**Exercise:**
What lines of the data include the string "dots"? Copy them all.

(Source data begins)

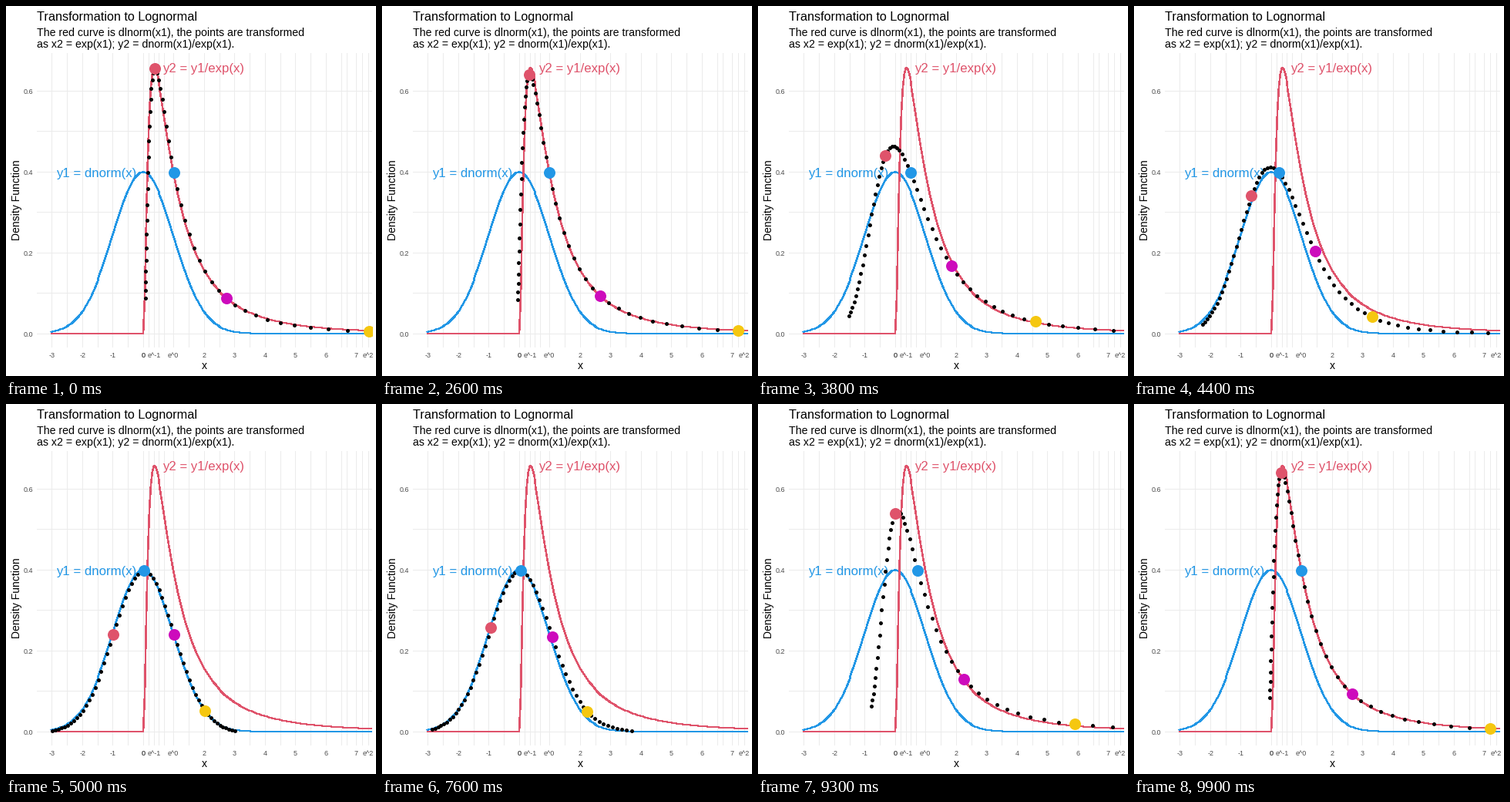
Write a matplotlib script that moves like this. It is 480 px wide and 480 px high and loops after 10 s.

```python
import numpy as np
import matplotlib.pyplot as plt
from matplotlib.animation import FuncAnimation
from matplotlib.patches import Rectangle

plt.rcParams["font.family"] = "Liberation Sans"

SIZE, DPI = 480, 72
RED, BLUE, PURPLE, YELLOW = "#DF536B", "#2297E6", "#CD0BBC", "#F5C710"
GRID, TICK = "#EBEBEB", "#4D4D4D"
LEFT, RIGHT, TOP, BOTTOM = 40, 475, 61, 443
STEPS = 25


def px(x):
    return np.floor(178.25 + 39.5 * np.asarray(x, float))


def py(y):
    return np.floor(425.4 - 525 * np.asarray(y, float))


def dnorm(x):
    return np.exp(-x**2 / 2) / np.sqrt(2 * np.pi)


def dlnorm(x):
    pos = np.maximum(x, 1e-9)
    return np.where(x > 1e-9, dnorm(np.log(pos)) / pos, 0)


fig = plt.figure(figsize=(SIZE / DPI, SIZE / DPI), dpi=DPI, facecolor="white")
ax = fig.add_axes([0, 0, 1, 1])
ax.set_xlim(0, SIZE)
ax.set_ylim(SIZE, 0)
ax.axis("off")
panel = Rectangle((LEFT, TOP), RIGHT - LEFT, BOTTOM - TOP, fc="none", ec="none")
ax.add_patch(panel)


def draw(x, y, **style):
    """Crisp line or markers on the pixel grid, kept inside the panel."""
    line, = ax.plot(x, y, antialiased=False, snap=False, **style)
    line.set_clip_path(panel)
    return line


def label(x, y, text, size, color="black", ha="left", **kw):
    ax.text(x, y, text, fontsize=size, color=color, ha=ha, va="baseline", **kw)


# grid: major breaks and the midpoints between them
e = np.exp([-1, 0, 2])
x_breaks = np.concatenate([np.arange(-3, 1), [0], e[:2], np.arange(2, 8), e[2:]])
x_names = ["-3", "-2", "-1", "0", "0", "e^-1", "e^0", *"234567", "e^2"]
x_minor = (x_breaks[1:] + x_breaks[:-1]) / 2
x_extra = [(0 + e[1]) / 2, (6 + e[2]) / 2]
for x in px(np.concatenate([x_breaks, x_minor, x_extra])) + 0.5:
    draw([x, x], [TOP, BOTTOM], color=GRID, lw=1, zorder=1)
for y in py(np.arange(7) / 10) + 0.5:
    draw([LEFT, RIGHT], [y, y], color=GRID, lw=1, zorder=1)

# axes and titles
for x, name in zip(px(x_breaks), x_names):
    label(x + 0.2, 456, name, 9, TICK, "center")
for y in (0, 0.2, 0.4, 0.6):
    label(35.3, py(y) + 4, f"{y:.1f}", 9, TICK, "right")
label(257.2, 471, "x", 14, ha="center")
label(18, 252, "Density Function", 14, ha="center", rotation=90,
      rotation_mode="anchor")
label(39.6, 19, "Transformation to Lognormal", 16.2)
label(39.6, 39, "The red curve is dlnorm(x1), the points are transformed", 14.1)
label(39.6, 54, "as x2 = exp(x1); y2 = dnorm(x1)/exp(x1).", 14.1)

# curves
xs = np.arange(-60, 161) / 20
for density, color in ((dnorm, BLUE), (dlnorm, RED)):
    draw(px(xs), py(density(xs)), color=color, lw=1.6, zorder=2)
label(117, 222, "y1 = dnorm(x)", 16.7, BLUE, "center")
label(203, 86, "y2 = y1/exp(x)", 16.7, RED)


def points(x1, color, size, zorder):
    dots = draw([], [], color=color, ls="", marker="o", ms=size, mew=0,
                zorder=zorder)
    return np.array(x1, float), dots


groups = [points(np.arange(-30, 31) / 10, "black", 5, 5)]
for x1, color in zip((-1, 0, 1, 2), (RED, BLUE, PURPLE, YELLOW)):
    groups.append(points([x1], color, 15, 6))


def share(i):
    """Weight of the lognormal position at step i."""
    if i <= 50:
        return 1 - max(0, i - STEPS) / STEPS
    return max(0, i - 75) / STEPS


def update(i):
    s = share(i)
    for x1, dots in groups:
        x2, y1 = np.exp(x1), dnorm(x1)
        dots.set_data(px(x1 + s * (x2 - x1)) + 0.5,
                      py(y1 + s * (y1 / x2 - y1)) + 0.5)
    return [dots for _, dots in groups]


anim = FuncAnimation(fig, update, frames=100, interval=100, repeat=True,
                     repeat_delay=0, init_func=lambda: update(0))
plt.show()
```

(Source data ends)

**Reply to the exercise:**
    dots = draw([], [], color=color, ls="", marker="o", ms=size, mew=0,
    return np.array(x1, float), dots
    for x1, dots in groups:
        dots.set_data(px(x1 + s * (x2 - x1)) + 0.5,
    return [dots for _, dots in groups]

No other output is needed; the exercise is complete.